The Socialist Party argues that its method of elections to the National Committee does not promote individuals, but instead is conceived as the selection of a rounded-out team, including both experienced as well as young or less experienced but promising members, together with members from the trade unions and youth and other aspects of the Socialist Party's work. Each geographical region of the Socialist Party is felt to be in need of inclusion. In general, the Executive Committee, after a period of discussion with regional representatives, presents to the National Committee its "slate" or list of members selected from all aspects of work of the party. After any amendments from the National Committee, this list is proposed by the outgoing National Committee to the annual congress.
In general, in presenting the slate to annual congress, the proposed members are listed primarily by region of the country, with an additional list of trade union and youth members, along with other variations from time to time. A session of conference is usually set aside to discuss the slate, with an executive member explaining the reasoning behind the list, and outlining the proposed changes, followed by contributions to the discussion by delegates.
Congress can approve, amend or reject the list, proposing an alternative. From time to time in the history of the Militant, the forerunner of the Socialist Party, this list has been amended at conference, although in the view of the Socialist Party, the inclusive approach of the consultation process makes this rare, and has not happened at Socialist Party congresses so far.
The Socialist Party argues that this method is an example of aspects of genuine Democratic centralism, where the widest democratic discussion and debate takes place to attempt to reach agreement before any formal meeting takes place, followed by a meeting and a vote, after which, especially in times of serious struggle, the party is expected to pull together in the direction agreed. In a document written by General Secretary Peter Taaffe in 1996 for the Socialist Party's predecessor Militant Labour, Taaffe suggests that the term 'Democratic centralism' has "Unfortunately... been partially discredited, the concept mangled and distorted by Stalinism in particular.

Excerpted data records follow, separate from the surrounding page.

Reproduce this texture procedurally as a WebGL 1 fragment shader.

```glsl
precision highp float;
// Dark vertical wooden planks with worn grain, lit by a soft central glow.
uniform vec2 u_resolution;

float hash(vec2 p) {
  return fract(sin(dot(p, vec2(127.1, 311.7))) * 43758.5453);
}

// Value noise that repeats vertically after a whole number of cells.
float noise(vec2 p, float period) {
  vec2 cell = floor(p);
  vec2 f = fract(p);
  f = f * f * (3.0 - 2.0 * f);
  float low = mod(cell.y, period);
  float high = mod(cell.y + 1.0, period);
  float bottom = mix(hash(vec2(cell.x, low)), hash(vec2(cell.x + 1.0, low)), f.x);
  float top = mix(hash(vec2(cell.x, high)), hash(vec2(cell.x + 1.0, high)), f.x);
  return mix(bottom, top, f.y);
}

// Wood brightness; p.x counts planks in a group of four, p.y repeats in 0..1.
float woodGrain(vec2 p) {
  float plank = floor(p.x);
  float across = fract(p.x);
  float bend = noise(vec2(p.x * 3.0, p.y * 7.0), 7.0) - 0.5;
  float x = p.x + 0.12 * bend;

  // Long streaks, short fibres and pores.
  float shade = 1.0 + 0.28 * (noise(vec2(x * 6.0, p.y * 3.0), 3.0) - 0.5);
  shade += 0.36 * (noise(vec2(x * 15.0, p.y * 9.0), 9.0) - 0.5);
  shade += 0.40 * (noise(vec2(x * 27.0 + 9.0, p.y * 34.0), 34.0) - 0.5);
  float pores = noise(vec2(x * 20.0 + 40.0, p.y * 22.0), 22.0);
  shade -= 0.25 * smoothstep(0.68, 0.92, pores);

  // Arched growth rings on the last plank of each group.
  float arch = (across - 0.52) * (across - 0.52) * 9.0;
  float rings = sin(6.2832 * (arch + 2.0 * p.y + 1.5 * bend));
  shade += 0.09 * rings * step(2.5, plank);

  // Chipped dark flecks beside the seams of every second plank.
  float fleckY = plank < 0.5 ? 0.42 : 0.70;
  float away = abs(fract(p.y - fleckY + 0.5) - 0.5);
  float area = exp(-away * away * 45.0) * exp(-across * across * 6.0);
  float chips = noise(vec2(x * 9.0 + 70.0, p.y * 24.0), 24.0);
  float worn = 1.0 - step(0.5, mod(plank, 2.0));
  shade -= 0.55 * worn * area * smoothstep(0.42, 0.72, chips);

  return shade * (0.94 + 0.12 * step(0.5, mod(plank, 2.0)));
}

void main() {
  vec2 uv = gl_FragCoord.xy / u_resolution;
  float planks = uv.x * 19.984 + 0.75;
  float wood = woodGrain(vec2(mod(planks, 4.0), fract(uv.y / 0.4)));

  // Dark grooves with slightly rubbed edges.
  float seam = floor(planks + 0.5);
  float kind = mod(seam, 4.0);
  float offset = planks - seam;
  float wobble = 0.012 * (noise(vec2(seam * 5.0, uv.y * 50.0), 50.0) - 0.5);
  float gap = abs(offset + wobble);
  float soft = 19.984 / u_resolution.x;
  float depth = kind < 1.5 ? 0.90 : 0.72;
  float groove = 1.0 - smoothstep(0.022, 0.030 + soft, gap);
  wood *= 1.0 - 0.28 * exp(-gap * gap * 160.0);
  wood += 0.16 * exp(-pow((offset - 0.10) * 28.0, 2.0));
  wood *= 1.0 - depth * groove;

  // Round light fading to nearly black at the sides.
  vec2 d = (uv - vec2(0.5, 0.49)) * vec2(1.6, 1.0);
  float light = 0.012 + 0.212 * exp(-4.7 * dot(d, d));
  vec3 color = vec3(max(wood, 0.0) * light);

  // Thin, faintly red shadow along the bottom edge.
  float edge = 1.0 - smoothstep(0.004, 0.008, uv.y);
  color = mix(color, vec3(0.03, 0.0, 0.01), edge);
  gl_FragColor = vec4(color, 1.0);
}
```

It has come to mean, for uninformed people, something entirely opposite to its original meaning." Taaffe argues that the: "right-wing Labour leadership who usually hurl insults against the Marxists on the alleged undemocratic character of 'democratic centralism' themselves actually practice an extreme form of 'bureaucratic centralism', as the experience of the witch-hunt against Militant and others on the left in the Labour Party demonstrated."
Discussing the perceived 'dangers' of democratic centralism, Taaffe has argued that according to Leon Trotsky there are no guarantees in any form of organisation which can guard against malpractice and the form of organisation that a party takes has a material origin that reflects the circumstances it finds itself in, as well as how it orientates to them.: "The regime of a party does not fall ready made from the sky but is formed gradually in the struggle. A political line predominates over the regime." Taaffe has also written, 'Trotsky then makes a fundamental point: "Only a correct policy can guarantee a healthy party regime."'.